This is the first phase of a multipart rollout that will span the next few months: the currently browsable stock includes miscellaneous new releases from the past 8+ months (we have a lot of catching up to do), plus approximately a third of our backstock. Note that we’ve reduced/slashed prices on many titles and will continue to do so in order to make room for new stock. We’ll also be expanding / tweaking / improving / debugging the site itself (for example, we still have work to do on the automated international postage system, not to mention the inevitable inventory discrepancies that come with transferring an ancient and massive database to a new system).
Over the next few months, as we take inventory, clean house, and delve into our storage, we will be uploading thousands of additional items, gradually, on a near-daily basis. This will include the majority of the LPs, as well as many titles, in all formats, once thought long-gone. Many currently “sold out” items are likely to resurface.

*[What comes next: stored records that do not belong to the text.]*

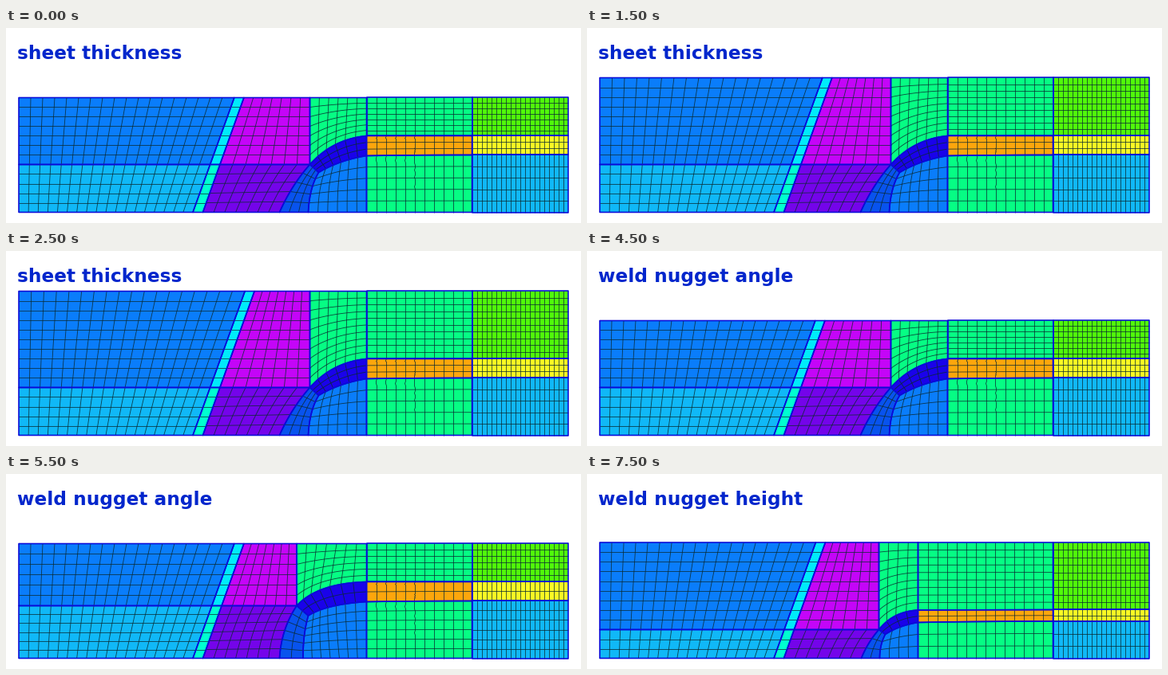
Animation of 720x245 px, one loop 8 s. Source, as a matplotlib script:

```python
import numpy as np
import matplotlib.pyplot as plt
from matplotlib.animation import FuncAnimation
from matplotlib.collections import LineCollection, PolyCollection

W, H, DPI = 720, 245, 100
PX = 72 / DPI
LEFT, RIGHT, BOTTOM = 15.5, 703.5, 231
SHEET_X = 583
CELL = 12

BLUE, SKY, CYAN, TEAL = "#0a7dfb", "#10b8f7", "#00ebfa", "#00ffd0"
MAGENTA, PURPLE, COBALT, NAVY = "#c405f8", "#7404ea", "#0853ee", "#1a02ea"
GREEN, ORANGE, LIME, YELLOW = "#06fd84", "#fda60c", "#50fa0a", "#fcfa24"
EDGE, MESH, TITLE = "#0a0ad8", "#0a2a30", "#0226cc"

# Rows: corner, inner corner, top end, lower end, then the control points of
# the upper, lower, left and inner arcs, then the feet of the last two arcs.
BASE = np.array([(380, 171), (391, 181), (451, 135), (451, 160), (408.5, 139),
                 (417, 165.5), (357, 197), (379.5, 200), (342, 231), (378, 231)])
FLAT = np.array([(347, 159), (365, 174), (451, 135), (451, 160), (371, 134),
                 (384, 161), (331.5, 191), (363, 203), (342, 231), (365, 231)])
LOW = np.array([(365, 195), (373, 201), (414, 170.5), (414, 186), (383, 172),
                (390, 190), (351, 211), (366, 214), (343, 231), (366, 231)])


def angled(t):
    return BASE + t * (FLAT - BASE)


# title, top of the sheet, nugget shape, gap lines at the right, layers
STATES = [("sheet thickness", top, BASE, (135, 159), 3)
          for top in (87, 74.5, 62, 50)]
STATES += [("weld nugget angle", 87, angled(t), (135, 159), n)
           for t, n in ((-0.5, 3), (0, 3), (0.5, 2), (1, 2))]
STATES += [("weld nugget height", 85.5, LOW, (170, 184.5), 2)]


def curve(pts, t):
    """Straight line or quadratic arc through two or three points."""
    p = np.asarray(pts, float)
    t = np.asarray(t)[..., None]
    if len(p) == 2:
        return (1 - t) * p[0] + t * p[1]
    return (1 - t) ** 2 * p[0] + 2 * t * (1 - t) * p[1] + t ** 2 * p[2]


def coons(top, bottom, left, right, u, v):
    u, v = np.broadcast_arrays(u, v)
    a, b = u[..., None], v[..., None]
    tl, tr, bl, br = (np.asarray(p, float)
                      for p in (top[0], top[-1], bottom[0], bottom[-1]))
    ruled = ((1 - b) * curve(top, u) + b * curve(bottom, u)
             + (1 - a) * curve(left, v) + a * curve(right, v))
    corners = ((1 - b) * ((1 - a) * tl + a * tr)
               + b * ((1 - a) * bl + a * br))
    return ruled - corners


def band_x(y):
    """Both sides of the slanted strip at height y."""
    d = BOTTOM - y
    return 233.5 + 0.36 * d, 246 + 0.357 * d


def blocks(top, shape, gap, layers):
    """Yield colour, top, bottom, left, right, columns, rows of each block."""
    p, q, e, f, c_up, c_low, c_left, c_in, foot, foot_in = map(tuple, shape)
    mid, ex = p[1], e[0]
    upper, lower = (p, c_up, e), (q, c_low, f)
    outer, inner = (p, c_left, foot), (q, c_in, foot_in)
    rows = round((mid - top) / CELL)
    low_rows = round((BOTTOM - mid) / CELL)
    arc_cols = round((ex - p[0]) / CELL)
    mid_cols = round((SHEET_X - ex) / CELL)

    def quad(color, tl, tr, bl, br, cols, n):
        return color, (tl, tr), (bl, br), (tl, bl), (tr, br), cols, n

    xs = [band_x(y) for y in (top, mid, BOTTOM)]
    for k, (y0, y1, n, fill, strip) in enumerate((
            (top, mid, rows, BLUE, CYAN),
            (mid, BOTTOM, low_rows, SKY, TEAL))):
        (a0, b0), (a1, b1) = xs[k], xs[k + 1]
        yield quad(fill, (LEFT, y0), (a0, y0), (LEFT, y1), (a1, y1), 18, n)
        yield quad(strip, (a0, y0), (b0, y0), (a1, y1), (b1, y1), 1, n)

    b_top, b_mid, b_low = (x[1] for x in xs)
    yield quad(MAGENTA, (b_top, top), (p[0], top), (b_mid, mid), p, 7, rows)
    yield (PURPLE, ((b_mid, mid), p), ((b_low, BOTTOM), foot),
           ((b_mid, mid), (b_low, BOTTOM)), outer, 7, low_rows)
    yield (COBALT, (p, q), (foot, foot_in), outer, inner, layers, low_rows)
    yield (NAVY, upper, lower, (p, q), (e, f), arc_cols, layers)
    yield (GREEN, ((p[0], top), (ex, top)), upper,
           ((p[0], top), p), ((ex, top), e), arc_cols, rows)
    yield (BLUE, lower, (foot_in, (ex, BOTTOM)), inner,
           (f, (ex, BOTTOM)), arc_cols, low_rows)

    g0, g1 = (SHEET_X, gap[0]), (SHEET_X, gap[1])
    under = (f, ((ex + SHEET_X) / 2, gap[1]), g1)
    yield quad(GREEN, (ex, top), (SHEET_X, top), e, g0, mid_cols, rows)
    yield (ORANGE, (e, g0), under, (e, f), (g0, g1), mid_cols, layers)
    yield (GREEN, under, ((ex, BOTTOM), (SHEET_X, BOTTOM)),
           (f, (ex, BOTTOM)), (g1, (SHEET_X, BOTTOM)), mid_cols, low_rows)

    ys = (top, *gap, BOTTOM)
    for y0, y1, n, fill in zip(ys, ys[1:], (rows, layers, low_rows),
                               (LIME, YELLOW, SKY)):
        yield quad(fill, (SHEET_X, y0), (RIGHT, y0),
                   (SHEET_X, y1), (RIGHT, y1), 20, n)


def build(state):
    title, *geometry = state
    polys, fills, lines = [], [], []
    for fill, *sides, cols, rows in blocks(*geometry):
        top, bottom, left, right = sides
        straight = all(len(s) == 2 for s in sides)
        t = np.linspace(0, 1, 2 if straight else 25)
        # Each side drops its last point, which starts the next side.
        polys.append(np.vstack([curve(s, d)[:-1] for s, d in (
            (top, t), (right, t), (bottom, t[::-1]), (left, t[::-1]))]))
        fills.append(fill)
        lines += [coons(*sides, i / cols, t) for i in range(1, cols)]
        lines += [coons(*sides, t, j / rows) for j in range(1, rows)]
    return title, polys, fills, lines


scenes = [build(s) for s in STATES]

fig = plt.figure(figsize=(W / DPI, H / DPI), dpi=DPI, facecolor="white")
ax = fig.add_axes([0, 0, 1, 1])
ax.set_xlim(-0.5, W - 0.5)
ax.set_ylim(H - 0.5, -0.5)
ax.axis("off")

faces = ax.add_collection(PolyCollection([], edgecolors="none", zorder=1),
                          autolim=False)
mesh = ax.add_collection(LineCollection([], colors=MESH, linewidths=0.85 * PX,
                                        alpha=0.85, zorder=2), autolim=False)
edges = ax.add_collection(PolyCollection([], facecolors="none",
                                         edgecolors=EDGE, zorder=3,
                                         linewidths=1.6 * PX), autolim=False)
label = ax.text(14, 38.5, "", color=TITLE, fontsize=23.2 * PX,
                family="DejaVu Sans", weight="bold", va="baseline")


def update(i):
    title, polys, fills, lines = scenes[(i + 1) // 2]
    label.set_text(title)
    faces.set_verts(polys)
    faces.set_facecolor(fills)
    mesh.set_segments(lines)
    edges.set_verts(polys)
    return faces, mesh, edges, label


anim = FuncAnimation(fig, update, frames=16, interval=500, repeat=True,
                     repeat_delay=0, init_func=lambda: update(0))
plt.show()
```
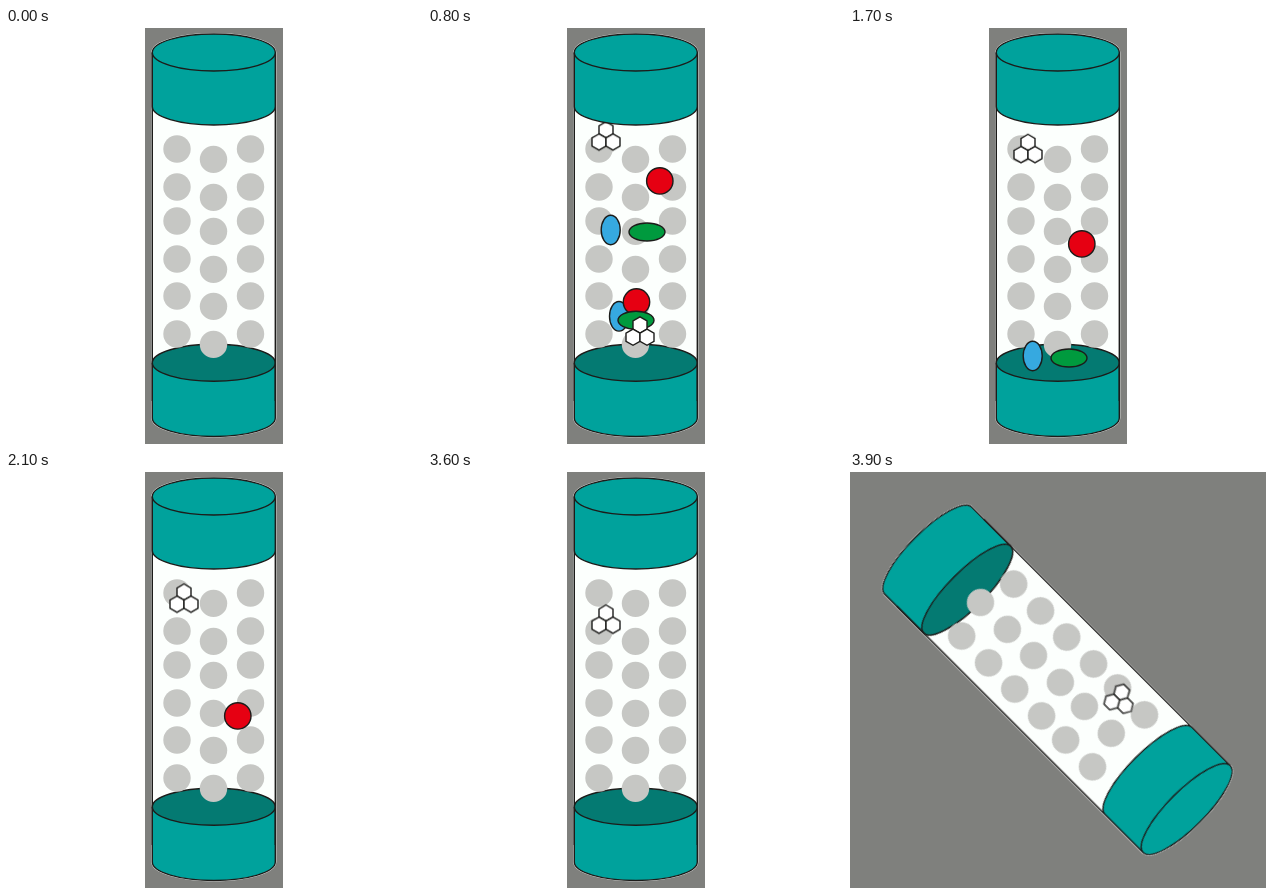
An HTML page for the animation above (4 s loop, 416 by 416 pixels).

```html
<!DOCTYPE html>
<html lang="en">
<head>
<meta charset="utf-8">
<title>Column separation</title>
<style>
  html, body { margin: 0; width: 100%; height: 100%; overflow: hidden; background: #fff; }
  svg { display: block; width: 100vw; height: 100vh; }
  .line { stroke: #1c1c1a; stroke-width: 1.4; }
  .cap { fill: #00a29c; }
  .red { fill: #e60012; }
  .blue { fill: #36a9e0; }
  .green { fill: #009a3e; }
  .hex { fill: #fff; }

  .column { transform-origin: 207.5px 207.5px; animation: turn 4s step-end infinite; }
  .backdrop { animation: backdrop 4s step-end infinite; }
  .fall { animation: fall 4s infinite; }
  .all { animation: all 4s step-end infinite; }
  .fast { animation: fast 4s step-end infinite; }
  .medium { animation: medium 4s step-end infinite; }
  .mix { animation: mix 4s step-end infinite; }

  @keyframes turn {
    0% { transform: rotate(0deg); }
    92.5% { transform: rotate(45deg); }
    95% { transform: rotate(90deg); }
    97.5%, 100% { transform: rotate(135deg); }
  }
  @keyframes backdrop { 0% { opacity: 0; } 92.5%, 100% { opacity: 1; } }
  @keyframes fall {
    0% { transform: translateY(0); animation-timing-function: steps(36, end); }
    90%, 100% { transform: translateY(var(--drop)); }
  }
  @keyframes all { 0% { opacity: 0; } 2.5%, 100% { opacity: 1; } }
  @keyframes fast { 0% { opacity: 0; } 2.5% { opacity: 1; } 47.5%, 100% { opacity: 0; } }
  @keyframes medium { 0% { opacity: 0; } 2.5% { opacity: 1; } 90%, 100% { opacity: 0; } }
  @keyframes mix { 0% { opacity: 0; } 2.5% { opacity: 1; } 25%, 100% { opacity: 0; } }
</style>
</head>
<body>
<svg viewBox="0 0 416 416">
  <defs>
    <path id="cell" class="hex line" d="M0-8.1 7-4.05V4.05L0 8.1-7 4.05V-4.05Z"/>
    <g id="rings">
      <use href="#cell" y="-12.2"/>
      <use href="#cell" x="-7"/>
      <use href="#cell" x="7"/>
    </g>
    <circle id="red" class="red line" r="13.2"/>
    <ellipse id="blue" class="blue line" rx="9.5" ry="14.8"/>
    <ellipse id="green" class="green line" rx="18" ry="9"/>
    <g id="beads" fill="#c6c7c4"></g>
    <clipPath id="inside"><path d="M146 0H270V335A61.6 18.5 0 0 1 146 335Z"/></clipPath>
  </defs>

  <rect x="139" width="138" height="416" fill="#7f807d"/>
  <rect class="backdrop" width="416" height="416" fill="#7f807d"/>

  <g class="column">
    <path d="M146.3 24.5A61.5 18.5 0 0 1 269.3 24.5V390A61.5 18.5 0 0 1 146.3 390Z"
          fill="#fcfffd" stroke="#fff" stroke-width="2"/>
    <path class="cap line" d="M146.3 335V390A61.5 18.5 0 0 0 269.3 390V335"/>
    <ellipse class="line" cx="207.8" cy="334.8" rx="61.5" ry="18.5" fill="#047a72"/>
    <use href="#beads"/>

    <g clip-path="url(#inside)">
      <g class="mix">
        <use href="#blue" x="191" y="288.3"/>
        <use href="#red" x="208.5" y="274"/>
        <use href="#green" x="208" y="292.3"/>
        <use href="#rings" x="212" y="309.2"/>
      </g>
      <g class="fast">
        <g class="fall" style="--drop: 504px">
          <use href="#blue" x="182.7" y="90"/>
          <use href="#green" x="219" y="92"/>
        </g>
      </g>
      <g class="medium">
        <g class="fall" style="--drop: 252px"><use href="#red" x="231.8" y="96.9"/></g>
      </g>
      <g class="all">
        <g class="fall" style="--drop: 50.4px"><use href="#rings" x="178" y="102.8"/></g>
      </g>
    </g>

    <path class="line" d="M146.3 24.5V373M269.3 24.5V373" fill="none"/>
    <path class="cap line" d="M146.3 24.5V78.5A61.5 18.5 0 0 0 269.3 78.5V24.5"/>
    <ellipse class="cap line" cx="207.8" cy="24.5" rx="61.5" ry="18.5"/>
  </g>
</svg>
<script>
  const beads = document.getElementById('beads');
  const rows = [121, 159, 193, 231, 268, 306];
  const columns = [[171, 0], [207.5, 10.4], [244.5, 0]];
  for (const [x, shift] of columns) {
    for (const y of rows) {
      const bead = document.createElementNS('http://www.w3.org/2000/svg', 'circle');
      bead.setAttribute('cx', x);
      bead.setAttribute('cy', y + shift);
      bead.setAttribute('r', 13.7);
      beads.append(bead);
    }
  }
</script>
</body>
</html>
```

Finally, once our general backstock is up (probably in the next two or three months) we’ll begin making our extensive stockpile of rarities available online for the first time: tons of random out-of-print titles, "deadstock," warehouse finds, secondhand collectibles, etc., accumulated over the past few decades.
Frequent/returning customers will be getting early access to these items. Details to follow on how this will work (a priority mailing list? a 'frequent flyer'-like program?), but it will not be based on dollars spent. We want to reward those who consistently support us, especially in the discogs marketplace era (to those who show up trying to poach five copies of a one-off rarity, and nothing else, ever… ¯\_(ツ)_/¯ ).
So—we suggest you take some time to dig through the site—even we’ve been surprised by what’s been turning up, and there’s much more to come.